━━━━━ Task inputs ━━━━━

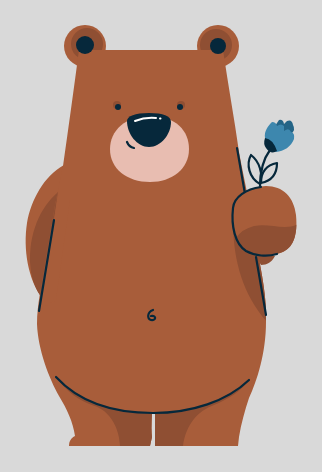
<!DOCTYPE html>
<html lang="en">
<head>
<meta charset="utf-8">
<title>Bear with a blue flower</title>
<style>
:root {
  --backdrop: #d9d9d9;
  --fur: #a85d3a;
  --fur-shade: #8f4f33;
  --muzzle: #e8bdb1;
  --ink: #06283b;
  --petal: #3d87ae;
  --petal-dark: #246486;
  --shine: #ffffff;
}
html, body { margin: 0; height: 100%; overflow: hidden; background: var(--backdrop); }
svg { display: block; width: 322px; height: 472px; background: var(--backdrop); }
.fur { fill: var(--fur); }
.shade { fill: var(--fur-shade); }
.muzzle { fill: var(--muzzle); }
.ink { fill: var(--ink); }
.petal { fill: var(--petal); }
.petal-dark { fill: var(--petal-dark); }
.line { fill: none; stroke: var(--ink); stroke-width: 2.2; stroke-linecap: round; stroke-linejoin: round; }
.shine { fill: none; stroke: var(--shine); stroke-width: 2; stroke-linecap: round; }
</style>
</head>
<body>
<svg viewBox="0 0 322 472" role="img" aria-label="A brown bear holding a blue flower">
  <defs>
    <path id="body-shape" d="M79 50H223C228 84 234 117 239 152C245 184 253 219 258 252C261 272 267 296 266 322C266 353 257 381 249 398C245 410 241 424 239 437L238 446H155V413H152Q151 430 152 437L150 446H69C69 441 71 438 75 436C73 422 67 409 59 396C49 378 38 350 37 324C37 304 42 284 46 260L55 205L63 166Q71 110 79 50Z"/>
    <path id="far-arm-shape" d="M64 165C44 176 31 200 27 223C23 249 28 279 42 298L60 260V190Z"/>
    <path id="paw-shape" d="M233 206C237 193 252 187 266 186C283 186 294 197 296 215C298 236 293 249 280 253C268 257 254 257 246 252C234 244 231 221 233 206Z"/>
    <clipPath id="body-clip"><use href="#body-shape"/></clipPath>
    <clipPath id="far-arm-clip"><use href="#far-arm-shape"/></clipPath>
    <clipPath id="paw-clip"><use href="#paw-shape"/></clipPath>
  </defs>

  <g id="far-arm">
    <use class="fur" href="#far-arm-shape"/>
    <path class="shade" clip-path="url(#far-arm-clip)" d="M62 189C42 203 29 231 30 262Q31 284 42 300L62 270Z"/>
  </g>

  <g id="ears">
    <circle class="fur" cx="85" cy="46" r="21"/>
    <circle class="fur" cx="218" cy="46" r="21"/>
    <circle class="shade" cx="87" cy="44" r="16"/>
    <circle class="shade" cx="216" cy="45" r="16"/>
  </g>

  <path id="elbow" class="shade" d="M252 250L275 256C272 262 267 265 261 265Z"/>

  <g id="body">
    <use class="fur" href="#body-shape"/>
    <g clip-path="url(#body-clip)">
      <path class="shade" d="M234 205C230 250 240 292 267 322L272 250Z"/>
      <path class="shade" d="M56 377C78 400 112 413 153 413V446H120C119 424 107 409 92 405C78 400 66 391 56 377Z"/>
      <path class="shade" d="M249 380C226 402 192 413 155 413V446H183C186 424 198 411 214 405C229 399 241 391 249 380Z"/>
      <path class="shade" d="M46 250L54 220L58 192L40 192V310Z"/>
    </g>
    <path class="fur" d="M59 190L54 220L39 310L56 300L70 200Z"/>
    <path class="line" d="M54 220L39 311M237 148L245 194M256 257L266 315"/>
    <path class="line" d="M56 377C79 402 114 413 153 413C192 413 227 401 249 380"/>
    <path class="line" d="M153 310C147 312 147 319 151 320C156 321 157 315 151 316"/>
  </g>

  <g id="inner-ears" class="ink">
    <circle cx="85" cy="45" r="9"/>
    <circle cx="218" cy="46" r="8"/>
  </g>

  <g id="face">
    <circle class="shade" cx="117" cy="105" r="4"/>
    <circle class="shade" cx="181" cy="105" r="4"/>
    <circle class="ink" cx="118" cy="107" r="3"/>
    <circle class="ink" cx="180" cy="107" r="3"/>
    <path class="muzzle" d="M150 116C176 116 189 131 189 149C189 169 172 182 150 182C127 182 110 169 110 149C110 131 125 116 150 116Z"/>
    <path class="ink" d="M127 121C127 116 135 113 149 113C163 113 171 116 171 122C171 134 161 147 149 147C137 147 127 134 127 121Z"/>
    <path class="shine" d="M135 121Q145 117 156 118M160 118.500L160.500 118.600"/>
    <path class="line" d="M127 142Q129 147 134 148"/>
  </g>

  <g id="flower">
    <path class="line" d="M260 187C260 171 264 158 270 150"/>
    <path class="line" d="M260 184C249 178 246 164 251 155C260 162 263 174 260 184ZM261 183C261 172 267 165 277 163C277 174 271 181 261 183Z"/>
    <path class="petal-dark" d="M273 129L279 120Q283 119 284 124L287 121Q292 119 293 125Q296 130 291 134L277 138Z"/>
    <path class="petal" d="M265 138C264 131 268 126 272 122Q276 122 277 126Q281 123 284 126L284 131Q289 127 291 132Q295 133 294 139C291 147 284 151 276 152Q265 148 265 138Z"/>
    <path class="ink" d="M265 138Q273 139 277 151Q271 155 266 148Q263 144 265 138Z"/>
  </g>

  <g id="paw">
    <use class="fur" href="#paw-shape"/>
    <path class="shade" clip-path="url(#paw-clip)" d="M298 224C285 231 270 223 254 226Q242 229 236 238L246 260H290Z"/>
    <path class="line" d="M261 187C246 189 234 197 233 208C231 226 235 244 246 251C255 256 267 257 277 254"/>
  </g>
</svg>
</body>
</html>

━━━━━

**Task to complete:**
Word for word, print out all of the records above; pass over the pictures.

**Expected output:**
<!DOCTYPE html>
<html lang="en">
<head>
<meta charset="utf-8">
<title>Bear with a blue flower</title>
<style>
:root {
  --backdrop: #d9d9d9;
  --fur: #a85d3a;
  --fur-shade: #8f4f33;
  --muzzle: #e8bdb1;
  --ink: #06283b;
  --petal: #3d87ae;
  --petal-dark: #246486;
  --shine: #ffffff;
}
html, body { margin: 0; height: 100%; overflow: hidden; background: var(--backdrop); }
svg { display: block; width: 322px; height: 472px; background: var(--backdrop); }
.fur { fill: var(--fur); }
.shade { fill: var(--fur-shade); }
.muzzle { fill: var(--muzzle); }
.ink { fill: var(--ink); }
.petal { fill: var(--petal); }
.petal-dark { fill: var(--petal-dark); }
.line { fill: none; stroke: var(--ink); stroke-width: 2.2; stroke-linecap: round; stroke-linejoin: round; }
.shine { fill: none; stroke: var(--shine); stroke-width: 2; stroke-linecap: round; }
</style>
</head>
<body>
<svg viewBox="0 0 322 472" role="img" aria-label="A brown bear holding a blue flower">
  <defs>
    <path id="body-shape" d="M79 50H223C228 84 234 117 239 152C245 184 253 219 258 252C261 272 267 296 266 322C266 353 257 381 249 398C245 410 241 424 239 437L238 446H155V413H152Q151 430 152 437L150 446H69C69 441 71 438 75 436C73 422 67 409 59 396C49 378 38 350 37 324C37 304 42 284 46 260L55 205L63 166Q71 110 79 50Z"/>
    <path id="far-arm-shape" d="M64 165C44 176 31 200 27 223C23 249 28 279 42 298L60 260V190Z"/>
    <path id="paw-shape" d="M233 206C237 193 252 187 266 186C283 186 294 197 296 215C298 236 293 249 280 253C268 257 254 257 246 252C234 244 231 221 233 206Z"/>
    <clipPath id="body-clip"><use href="#body-shape"/></clipPath>
    <clipPath id="far-arm-clip"><use href="#far-arm-shape"/></clipPath>
    <clipPath id="paw-clip"><use href="#paw-shape"/></clipPath>
  </defs>

  <g id="far-arm">
    <use class="fur" href="#far-arm-shape"/>
    <path class="shade" clip-path="url(#far-arm-clip)" d="M62 189C42 203 29 231 30 262Q31 284 42 300L62 270Z"/>
  </g>

  <g id="ears">
    <circle class="fur" cx="85" cy="46" r="21"/>
    <circle class="fur" cx="218" cy="46" r="21"/>
    <circle class="shade" cx="87" cy="44" r="16"/>
    <circle class="shade" cx="216" cy="45" r="16"/>
  </g>

  <path id="elbow" class="shade" d="M252 250L275 256C272 262 267 265 261 265Z"/>

  <g id="body">
    <use class="fur" href="#body-shape"/>
    <g clip-path="url(#body-clip)">
      <path class="shade" d="M234 205C230 250 240 292 267 322L272 250Z"/>
      <path class="shade" d="M56 377C78 400 112 413 153 413V446H120C119 424 107 409 92 405C78 400 66 391 56 377Z"/>
      <path class="shade" d="M249 380C226 402 192 413 155 413V446H183C186 424 198 411 214 405C229 399 241 391 249 380Z"/>
      <path class="shade" d="M46 250L54 220L58 192L40 192V310Z"/>
    </g>
    <path class="fur" d="M59 190L54 220L39 310L56 300L70 200Z"/>
    <path class="line" d="M54 220L39 311M237 148L245 194M256 257L266 315"/>
    <path class="line" d="M56 377C79 402 114 413 153 413C192 413 227 401 249 380"/>
    <path class="line" d="M153 310C147 312 147 319 151 320C156 321 157 315 151 316"/>
  </g>

  <g id="inner-ears" class="ink">
    <circle cx="85" cy="45" r="9"/>
    <circle cx="218" cy="46" r="8"/>
  </g>

  <g id="face">
    <circle class="shade" cx="117" cy="105" r="4"/>
    <circle class="shade" cx="181" cy="105" r="4"/>
    <circle class="ink" cx="118" cy="107" r="3"/>
    <circle class="ink" cx="180" cy="107" r="3"/>
    <path class="muzzle" d="M150 116C176 116 189 131 189 149C189 169 172 182 150 182C127 182 110 169 110 149C110 131 125 116 150 116Z"/>
    <path class="ink" d="M127 121C127 116 135 113 149 113C163 113 171 116 171 122C171 134 161 147 149 147C137 147 127 134 127 121Z"/>
    <path class="shine" d="M135 121Q145 117 156 118M160 118.500L160.500 118.600"/>
    <path class="line" d="M127 142Q129 147 134 148"/>
  </g>

  <g id="flower">
    <path class="line" d="M260 187C260 171 264 158 270 150"/>
    <path class="line" d="M260 184C249 178 246 164 251 155C260 162 263 174 260 184ZM261 183C261 172 267 165 277 163C277 174 271 181 261 183Z"/>
    <path class="petal-dark" d="M273 129L279 120Q283 119 284 124L287 121Q292 119 293 125Q296 130 291 134L277 138Z"/>
    <path class="petal" d="M265 138C264 131 268 126 272 122Q276 122 277 126Q281 123 284 126L284 131Q289 127 291 132Q295 133 294 139C291 147 284 151 276 152Q265 148 265 138Z"/>
    <path class="ink" d="M265 138Q273 139 277 151Q271 155 266 148Q263 144 265 138Z"/>
  </g>

  <g id="paw">
    <use class="fur" href="#paw-shape"/>
    <path class="shade" clip-path="url(#paw-clip)" d="M298 224C285 231 270 223 254 226Q242 229 236 238L246 260H290Z"/>
    <path class="line" d="M261 187C246 189 234 197 233 208C231 226 235 244 246 251C255 256 267 257 277 254"/>
  </g>
</svg>
</body>
</html>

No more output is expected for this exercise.